Irish football chiefs taking legal advice over Messi tackle report
Irish football chiefs have vehemently denied claims that Republic of Ireland players were paid $10,000 each not to tackle Argentina star Lionel Messi in a 2010 friendly in Dublin.
The Football Association of Ireland has described the allegations made by an Argentinian newspaper as "baseless".
"We are consulting our legal advisers in relation to the article and will be taking further steps," said the FAI.
"The Football Association of Ireland completely refutes the allegations."
Argentina travelled to Dublin in August 2010 to play the Republic in a friendly to officially open the new Aviva Stadium.
The La Nacion report claimed that the match had been arranged in part to help compensate the FAI for Ireland's controversial World Cup play-off exit in France nine months earlier.
However, the FAI has also rubbished this element of the La Nacion story.
"The match in question was organised by Kentaro and announced by press release prior to the World Cup play-offs in 2009," added Wednesday's FAI statement.
Former Republic of Ireland winger Kevin Kilbane, who played in the game, said that he "totally refuted" the La Nacion report.

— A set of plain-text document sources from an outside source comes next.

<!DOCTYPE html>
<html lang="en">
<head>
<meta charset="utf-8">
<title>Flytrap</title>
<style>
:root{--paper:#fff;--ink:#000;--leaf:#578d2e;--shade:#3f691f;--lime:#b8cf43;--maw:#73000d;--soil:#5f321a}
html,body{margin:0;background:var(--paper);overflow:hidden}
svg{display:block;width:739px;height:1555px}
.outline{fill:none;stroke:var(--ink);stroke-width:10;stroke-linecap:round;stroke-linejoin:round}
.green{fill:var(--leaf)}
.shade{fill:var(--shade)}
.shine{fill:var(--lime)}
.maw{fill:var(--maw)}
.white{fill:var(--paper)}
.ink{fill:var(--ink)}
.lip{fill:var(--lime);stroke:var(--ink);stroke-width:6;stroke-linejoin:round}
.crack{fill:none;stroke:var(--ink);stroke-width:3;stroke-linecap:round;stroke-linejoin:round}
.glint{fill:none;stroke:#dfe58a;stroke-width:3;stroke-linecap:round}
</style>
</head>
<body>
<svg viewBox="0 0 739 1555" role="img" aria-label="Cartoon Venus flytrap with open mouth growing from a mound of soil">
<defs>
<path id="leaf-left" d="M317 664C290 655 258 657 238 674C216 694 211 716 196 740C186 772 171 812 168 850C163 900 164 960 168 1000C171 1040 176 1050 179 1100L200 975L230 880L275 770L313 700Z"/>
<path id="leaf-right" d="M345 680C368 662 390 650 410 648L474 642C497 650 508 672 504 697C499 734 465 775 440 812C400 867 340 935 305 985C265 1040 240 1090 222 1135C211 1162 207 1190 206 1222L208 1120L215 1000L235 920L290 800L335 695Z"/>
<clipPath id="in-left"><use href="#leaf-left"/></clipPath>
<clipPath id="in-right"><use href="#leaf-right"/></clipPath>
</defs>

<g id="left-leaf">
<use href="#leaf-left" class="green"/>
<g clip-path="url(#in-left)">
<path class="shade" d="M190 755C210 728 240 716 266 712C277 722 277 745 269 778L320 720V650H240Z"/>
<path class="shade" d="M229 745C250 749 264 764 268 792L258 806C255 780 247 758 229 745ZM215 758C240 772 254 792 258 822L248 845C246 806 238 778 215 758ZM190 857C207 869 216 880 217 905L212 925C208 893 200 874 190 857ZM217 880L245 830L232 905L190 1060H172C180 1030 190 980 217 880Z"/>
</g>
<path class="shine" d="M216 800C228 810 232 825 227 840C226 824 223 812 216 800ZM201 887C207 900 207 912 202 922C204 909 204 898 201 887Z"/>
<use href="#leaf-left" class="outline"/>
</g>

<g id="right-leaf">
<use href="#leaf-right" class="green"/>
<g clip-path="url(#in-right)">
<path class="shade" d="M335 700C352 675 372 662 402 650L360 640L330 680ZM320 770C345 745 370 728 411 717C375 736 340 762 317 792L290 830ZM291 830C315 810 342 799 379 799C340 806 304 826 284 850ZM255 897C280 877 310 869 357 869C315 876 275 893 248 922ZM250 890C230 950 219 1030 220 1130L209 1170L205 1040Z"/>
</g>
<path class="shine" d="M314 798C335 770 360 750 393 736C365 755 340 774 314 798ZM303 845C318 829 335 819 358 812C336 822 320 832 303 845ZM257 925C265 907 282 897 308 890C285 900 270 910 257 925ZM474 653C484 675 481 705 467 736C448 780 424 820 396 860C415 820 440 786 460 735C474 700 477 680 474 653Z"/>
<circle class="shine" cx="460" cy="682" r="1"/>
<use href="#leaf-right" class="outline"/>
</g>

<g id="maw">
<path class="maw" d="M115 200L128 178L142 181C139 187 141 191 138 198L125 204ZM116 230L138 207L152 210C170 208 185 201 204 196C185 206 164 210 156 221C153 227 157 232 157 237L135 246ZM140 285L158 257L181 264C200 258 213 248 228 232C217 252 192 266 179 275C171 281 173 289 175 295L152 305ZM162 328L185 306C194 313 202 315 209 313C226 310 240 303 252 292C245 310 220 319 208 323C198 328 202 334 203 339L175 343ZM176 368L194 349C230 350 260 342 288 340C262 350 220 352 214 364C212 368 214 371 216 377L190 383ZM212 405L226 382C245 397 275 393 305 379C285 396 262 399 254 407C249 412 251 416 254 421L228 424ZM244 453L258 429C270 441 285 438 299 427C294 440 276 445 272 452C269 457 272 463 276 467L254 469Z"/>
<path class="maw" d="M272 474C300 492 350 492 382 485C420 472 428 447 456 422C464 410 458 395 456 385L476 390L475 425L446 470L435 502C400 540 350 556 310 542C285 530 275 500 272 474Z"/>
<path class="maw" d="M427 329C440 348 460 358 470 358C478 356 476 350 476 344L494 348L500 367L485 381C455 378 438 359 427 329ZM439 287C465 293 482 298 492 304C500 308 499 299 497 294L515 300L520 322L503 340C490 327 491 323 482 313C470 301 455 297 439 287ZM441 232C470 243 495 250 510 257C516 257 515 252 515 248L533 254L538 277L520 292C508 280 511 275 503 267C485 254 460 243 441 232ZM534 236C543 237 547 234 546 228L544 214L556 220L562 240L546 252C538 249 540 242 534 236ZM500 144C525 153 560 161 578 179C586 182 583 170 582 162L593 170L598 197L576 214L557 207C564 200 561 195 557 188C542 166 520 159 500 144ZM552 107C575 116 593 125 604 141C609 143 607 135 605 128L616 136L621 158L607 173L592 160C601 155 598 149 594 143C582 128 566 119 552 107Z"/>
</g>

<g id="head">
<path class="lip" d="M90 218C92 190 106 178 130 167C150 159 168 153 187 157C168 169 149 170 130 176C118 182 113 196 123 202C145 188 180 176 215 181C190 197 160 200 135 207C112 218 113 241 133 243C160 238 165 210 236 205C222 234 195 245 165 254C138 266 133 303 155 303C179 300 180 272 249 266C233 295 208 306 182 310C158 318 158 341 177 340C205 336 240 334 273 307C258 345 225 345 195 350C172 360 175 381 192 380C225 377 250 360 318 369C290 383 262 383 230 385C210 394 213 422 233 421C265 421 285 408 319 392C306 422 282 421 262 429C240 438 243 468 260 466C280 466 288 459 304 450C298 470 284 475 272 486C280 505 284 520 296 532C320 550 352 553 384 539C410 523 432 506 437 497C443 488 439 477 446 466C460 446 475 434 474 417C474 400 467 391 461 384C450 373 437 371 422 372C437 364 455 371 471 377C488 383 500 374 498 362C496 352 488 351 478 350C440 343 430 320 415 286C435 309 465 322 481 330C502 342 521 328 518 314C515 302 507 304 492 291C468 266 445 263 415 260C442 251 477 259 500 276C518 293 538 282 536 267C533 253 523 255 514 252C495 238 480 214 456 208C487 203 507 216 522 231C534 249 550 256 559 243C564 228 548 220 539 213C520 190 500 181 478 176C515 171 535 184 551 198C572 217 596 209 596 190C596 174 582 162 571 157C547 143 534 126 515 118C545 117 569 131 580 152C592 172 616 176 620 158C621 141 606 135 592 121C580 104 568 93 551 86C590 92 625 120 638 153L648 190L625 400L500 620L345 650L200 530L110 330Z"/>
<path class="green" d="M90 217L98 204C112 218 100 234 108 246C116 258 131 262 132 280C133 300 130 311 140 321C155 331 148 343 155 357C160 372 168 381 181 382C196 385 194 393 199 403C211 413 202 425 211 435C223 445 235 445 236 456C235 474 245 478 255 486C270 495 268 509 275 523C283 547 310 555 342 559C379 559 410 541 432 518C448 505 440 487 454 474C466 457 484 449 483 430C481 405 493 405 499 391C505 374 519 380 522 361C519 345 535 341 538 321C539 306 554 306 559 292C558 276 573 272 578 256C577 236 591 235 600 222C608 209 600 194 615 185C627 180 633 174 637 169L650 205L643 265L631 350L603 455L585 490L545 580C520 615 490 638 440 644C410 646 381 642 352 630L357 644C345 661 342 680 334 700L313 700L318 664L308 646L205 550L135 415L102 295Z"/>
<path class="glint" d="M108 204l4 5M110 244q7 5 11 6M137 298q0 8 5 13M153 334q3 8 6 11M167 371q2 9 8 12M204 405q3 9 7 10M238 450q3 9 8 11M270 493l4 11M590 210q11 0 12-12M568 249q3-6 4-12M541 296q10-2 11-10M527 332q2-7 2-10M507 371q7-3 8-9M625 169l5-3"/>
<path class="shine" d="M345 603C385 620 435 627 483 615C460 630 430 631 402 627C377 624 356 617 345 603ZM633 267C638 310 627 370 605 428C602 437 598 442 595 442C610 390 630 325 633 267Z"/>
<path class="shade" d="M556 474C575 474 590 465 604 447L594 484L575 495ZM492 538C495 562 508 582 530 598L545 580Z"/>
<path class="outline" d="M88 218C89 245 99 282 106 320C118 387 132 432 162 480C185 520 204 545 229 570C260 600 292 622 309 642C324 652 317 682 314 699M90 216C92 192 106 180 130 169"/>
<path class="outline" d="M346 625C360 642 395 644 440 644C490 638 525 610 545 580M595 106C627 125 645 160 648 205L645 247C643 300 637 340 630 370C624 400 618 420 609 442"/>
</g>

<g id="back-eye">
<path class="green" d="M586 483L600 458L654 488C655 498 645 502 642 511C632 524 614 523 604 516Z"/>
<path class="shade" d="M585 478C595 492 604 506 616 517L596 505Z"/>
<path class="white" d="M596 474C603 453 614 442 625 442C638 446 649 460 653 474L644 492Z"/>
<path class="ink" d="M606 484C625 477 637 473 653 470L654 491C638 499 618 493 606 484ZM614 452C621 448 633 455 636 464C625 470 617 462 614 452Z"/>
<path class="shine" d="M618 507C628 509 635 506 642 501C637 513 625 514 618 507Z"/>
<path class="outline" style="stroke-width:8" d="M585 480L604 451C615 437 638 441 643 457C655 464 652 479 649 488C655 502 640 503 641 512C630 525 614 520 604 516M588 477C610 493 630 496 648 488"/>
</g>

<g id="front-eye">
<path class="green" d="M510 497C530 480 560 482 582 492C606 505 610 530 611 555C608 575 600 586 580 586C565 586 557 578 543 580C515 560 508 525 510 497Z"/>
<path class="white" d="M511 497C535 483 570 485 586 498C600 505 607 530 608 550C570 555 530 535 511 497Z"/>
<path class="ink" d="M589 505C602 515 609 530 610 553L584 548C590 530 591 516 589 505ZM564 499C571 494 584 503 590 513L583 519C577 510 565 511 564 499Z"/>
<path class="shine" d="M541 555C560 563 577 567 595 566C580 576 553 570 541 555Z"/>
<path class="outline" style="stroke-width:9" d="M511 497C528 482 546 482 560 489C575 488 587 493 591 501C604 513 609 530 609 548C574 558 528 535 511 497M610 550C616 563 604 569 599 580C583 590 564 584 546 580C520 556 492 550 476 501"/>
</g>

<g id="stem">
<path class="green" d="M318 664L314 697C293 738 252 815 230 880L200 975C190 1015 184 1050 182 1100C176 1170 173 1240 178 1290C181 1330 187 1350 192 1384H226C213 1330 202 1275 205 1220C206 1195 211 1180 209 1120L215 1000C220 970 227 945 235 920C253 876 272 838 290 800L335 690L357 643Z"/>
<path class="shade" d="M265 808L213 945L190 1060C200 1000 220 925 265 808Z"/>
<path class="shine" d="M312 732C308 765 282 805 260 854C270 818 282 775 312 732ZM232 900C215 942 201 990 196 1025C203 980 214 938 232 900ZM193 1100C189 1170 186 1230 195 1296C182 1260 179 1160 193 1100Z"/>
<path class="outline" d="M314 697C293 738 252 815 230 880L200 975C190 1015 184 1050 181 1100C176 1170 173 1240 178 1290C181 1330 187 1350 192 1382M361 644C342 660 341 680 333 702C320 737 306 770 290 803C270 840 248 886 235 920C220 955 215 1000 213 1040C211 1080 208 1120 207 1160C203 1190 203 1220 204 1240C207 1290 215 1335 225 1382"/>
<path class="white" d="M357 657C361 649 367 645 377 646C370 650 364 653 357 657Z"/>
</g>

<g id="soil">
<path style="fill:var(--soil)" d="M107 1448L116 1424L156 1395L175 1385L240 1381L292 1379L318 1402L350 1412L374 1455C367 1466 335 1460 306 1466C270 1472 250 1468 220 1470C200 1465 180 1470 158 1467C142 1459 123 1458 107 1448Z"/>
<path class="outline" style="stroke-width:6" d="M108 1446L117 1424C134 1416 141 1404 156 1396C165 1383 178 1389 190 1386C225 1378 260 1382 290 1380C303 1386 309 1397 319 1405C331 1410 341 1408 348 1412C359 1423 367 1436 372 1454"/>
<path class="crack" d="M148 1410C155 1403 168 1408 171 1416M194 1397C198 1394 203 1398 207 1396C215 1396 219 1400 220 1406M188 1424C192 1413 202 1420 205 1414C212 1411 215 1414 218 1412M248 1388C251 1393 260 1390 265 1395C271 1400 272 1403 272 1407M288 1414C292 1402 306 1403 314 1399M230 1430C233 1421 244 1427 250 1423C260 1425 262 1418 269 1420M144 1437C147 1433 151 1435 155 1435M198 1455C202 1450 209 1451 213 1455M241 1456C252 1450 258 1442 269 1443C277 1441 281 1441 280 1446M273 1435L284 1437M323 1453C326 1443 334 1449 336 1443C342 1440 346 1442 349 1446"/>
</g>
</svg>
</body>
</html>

"There was no suggestion around the game that we were to stay clear of Lionel Messi, and of course none of the players received any money as payment regarding this," said Kilbane.
"It's total news to me and I'm sure it will be news to a lot of the other lads as well."
La Nacion claimed that the late Julio Grondona, then president of the Argentina Football Association and senior FIFA vice-president, suggested to FIFA president Sepp Blatter that the Argentinian team should head for Dublin.
The report added that Messi's club Barcelona were unhappy and with an insurance quote for the game coming in at $5m, it was decided to adopt the less costly policy of paying the Ireland players to go easy on the visitors' star man.
The game ended 1-0 with Angel di Maria scoring the only goal in front of a crowd of 45,200.
The FAI generated headlines earlier this month after chief executive John Delaney confirmed it had received a loan, later written off, of five million euros from FIFA in the wake of the Republic's play-off heartbreak at the Stade de France.
Delaney claimed the payment had been made after he and Blatter had entered into a deal under which the Irish governing body would not take legal action over the infamous Thierry Henry handball incident during the 2009 World Cup play-off in Paris.
The confidentiality agreement between the two parties, released by the FAI in a bid to clarify the situation, described the payment as an "inducement" not to enter into litigation.